1 teaspoon salt
Directions: Wash and dry hot peppers and remove stems and leaves. Cut peppers into one-inch slices, retaining seeds.
Combine sliced peppers and water. Process in blender. Set aside.
Pour oil into a Dutch oven. Add onion and cook until soft. Add garlic and cook for one minute longer.
Add pepper mixture and all remaining ingredients. Bring to a boil and reduce heat immediately.
Simmer, uncovered, for 15 minutes. If BBQ sauce gets too thick, thin with a little water.
When sauce is cool, pour into large lidded jar and store in refrigerator.
Hot Sweet Pepper Sauce - tropical style
This is a sweet pepper sauce that delivers plenty of heat. In my opinion, it’s the best pepper sauce on the globe! Sure, I’m biased. I created this hot pepper sauce recipe, so I included some of my favorite flavors. Heck, you might not even like it. I love it, though, and I could just about drink it straight from the bottle or jar. We eat it with tortilla chips, on chicken, and on pork. It's also tasty added to BBQ sauce.
Rate my Hot Pepper Sauce Recipe! Thanks!
- 10 Scoth bonnet or habanero peppers
- 5 cayenne peppers
- 1 cup apple cider vinegar
- 1 green bell pepper, seeded and chopped
- 1 red bell pepper, seeded and chopped
- 1 onion, chopped
- 1 mango, peeled and chopped
- 1/2 cup fresh cilantro
- 1 small can crushed pineapple, with juice
- 1/2 cup brown sugar
- 2 tablespoons orange juice
- 1 tablespoon lime juice
- 1 tablespoon sweet paprika
- 2 teaspoons minced garlic
- 1 teaspoon salt, or to taste
- Rinse peppers and pat dry. Remove stems. Cut all peppers in half and place in blender.
- Add remaining ingredients to blender and liquefy until hot sauce is smooth.
- For a thicker sauce, reduce amount of liquids. For a thinner sauce, add more vinegar or more orange juice, depending on which flavor you prefer. For a less sweet hot sauce, reduce brown sugar.

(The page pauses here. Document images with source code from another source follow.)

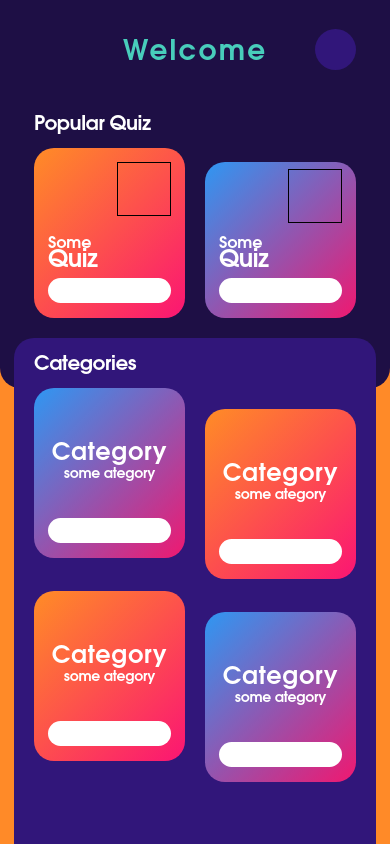
<!DOCTYPE html>
<html lang="en">
<head>
<meta charset="utf-8">
<title>Welcome</title>
<style>
:root {
  --night: #1e0f45;
  --violet: #31167a;
  --orange: #ff8a28;
  --mint: #48cdbb;
  --white: #fff;
  --warm: linear-gradient(135deg, #ff8c26, #fb1573);
  --cool: linear-gradient(135deg, #2e97f3, #f01870);
}
* { box-sizing: border-box; margin: 0; padding: 0; }
body { width: 390px; height: 844px; overflow: hidden; }
.screen {
  width: 390px; height: 844px; overflow: hidden;
  display: flex; flex-direction: column;
  background: var(--orange); color: var(--white);
  font-family: "TeX Gyre Adventor", "Open Sans", sans-serif;
  font-weight: 700;
}
/* Text lines sit on a baseline set by --rise */
.line { display: block; line-height: 0; white-space: nowrap; font-weight: 700; }
.line::before { content: ""; display: inline-block; height: var(--rise); }

.hero {
  flex: none; height: 388px; padding: 0 34px;
  display: flex; flex-direction: column;
  background: var(--night); border-radius: 0 0 20px 20px;
}
.topbar {
  display: flex; justify-content: space-between; align-items: flex-start;
  height: 70px; padding: 29px 0 0 89px;
}
.welcome { --rise: 31px; font-size: 28px; letter-spacing: 2.2px; color: var(--mint); }
.avatar { flex: none; width: 41px; height: 41px; border-radius: 50%; background: var(--violet); }

.heading { font-size: 20px; letter-spacing: -.4px; margin-bottom: 18px; }
.heading-popular { --rise: 60px; }
.heading-categories { --rise: 32px; }

.quizzes { display: flex; align-items: flex-end; gap: 20px; }
.card {
  width: 151px; height: 170px; padding: 0 14px 15px;
  display: flex; flex-direction: column;
  border-radius: 20px;
}
.warm { background: var(--warm); }
.cool { background: var(--cool); }
.pill { flex: none; height: 25px; margin-top: auto; border-radius: 13px; background: var(--white); }

.quiz { padding-top: 14px; }
.quiz-short { height: 156px; padding-top: 7px; }
.picture-slot { flex: none; align-self: flex-end; width: 54px; height: 54px; border: 1px solid #000; }
.quiz-label { margin: auto 0 11px; }
.quiz .pill { margin-top: 0; }
.quiz-kicker { --rise: 16px; font-size: 16px; letter-spacing: -.1px; }
.quiz-name { --rise: 19px; font-size: 24px; letter-spacing: -.4px; }

.sheet {
  flex: 1; margin: -50px 14px 0; padding: 0 20px;
  display: flex; flex-direction: column;
  background: var(--violet); border-radius: 20px 20px 0 0;
}
.categories { display: flex; gap: 20px; }
.column { display: flex; flex-direction: column; gap: 33px; }
.column-lowered { padding-top: 21px; }
.category { align-items: center; }
.category .pill { width: 100%; }
.category-name { --rise: 72px; font-size: 24px; letter-spacing: .7px; }
.category-note { --rise: 18px; font-size: 14px; letter-spacing: -.25px; }
</style>
</head>
<body>
<main class="screen">
  <section class="hero">
    <header class="topbar">
      <h1 class="line welcome">Welcome</h1>
      <div class="avatar"></div>
    </header>
    <h2 class="line heading heading-popular">Popular Quiz</h2>
    <div class="quizzes">
      <article class="card quiz warm">
        <div class="picture-slot"></div>
        <h3 class="quiz-label"><span class="line quiz-kicker">Some</span><span class="line quiz-name">Quiz</span></h3>
        <div class="pill"></div>
      </article>
      <article class="card quiz quiz-short cool">
        <div class="picture-slot"></div>
        <h3 class="quiz-label"><span class="line quiz-kicker">Some</span><span class="line quiz-name">Quiz</span></h3>
        <div class="pill"></div>
      </article>
    </div>
  </section>
  <section class="sheet">
    <h2 class="line heading heading-categories">Categories</h2>
    <div class="categories">
      <div class="column">
        <article class="card category cool">
          <h3 class="line category-name">Category</h3>
          <p class="line category-note">some ategory</p>
          <div class="pill"></div>
        </article>
        <article class="card category warm">
          <h3 class="line category-name">Category</h3>
          <p class="line category-note">some ategory</p>
          <div class="pill"></div>
        </article>
      </div>
      <div class="column column-lowered">
        <article class="card category warm">
          <h3 class="line category-name">Category</h3>
          <p class="line category-note">some ategory</p>
          <div class="pill"></div>
        </article>
        <article class="card category cool">
          <h3 class="line category-name">Category</h3>
          <p class="line category-note">some ategory</p>
          <div class="pill"></div>
        </article>
      </div>
    </div>
  </section>
</main>
</body>
</html>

- Pour hot sauce into jars and close. Store in refrigerator.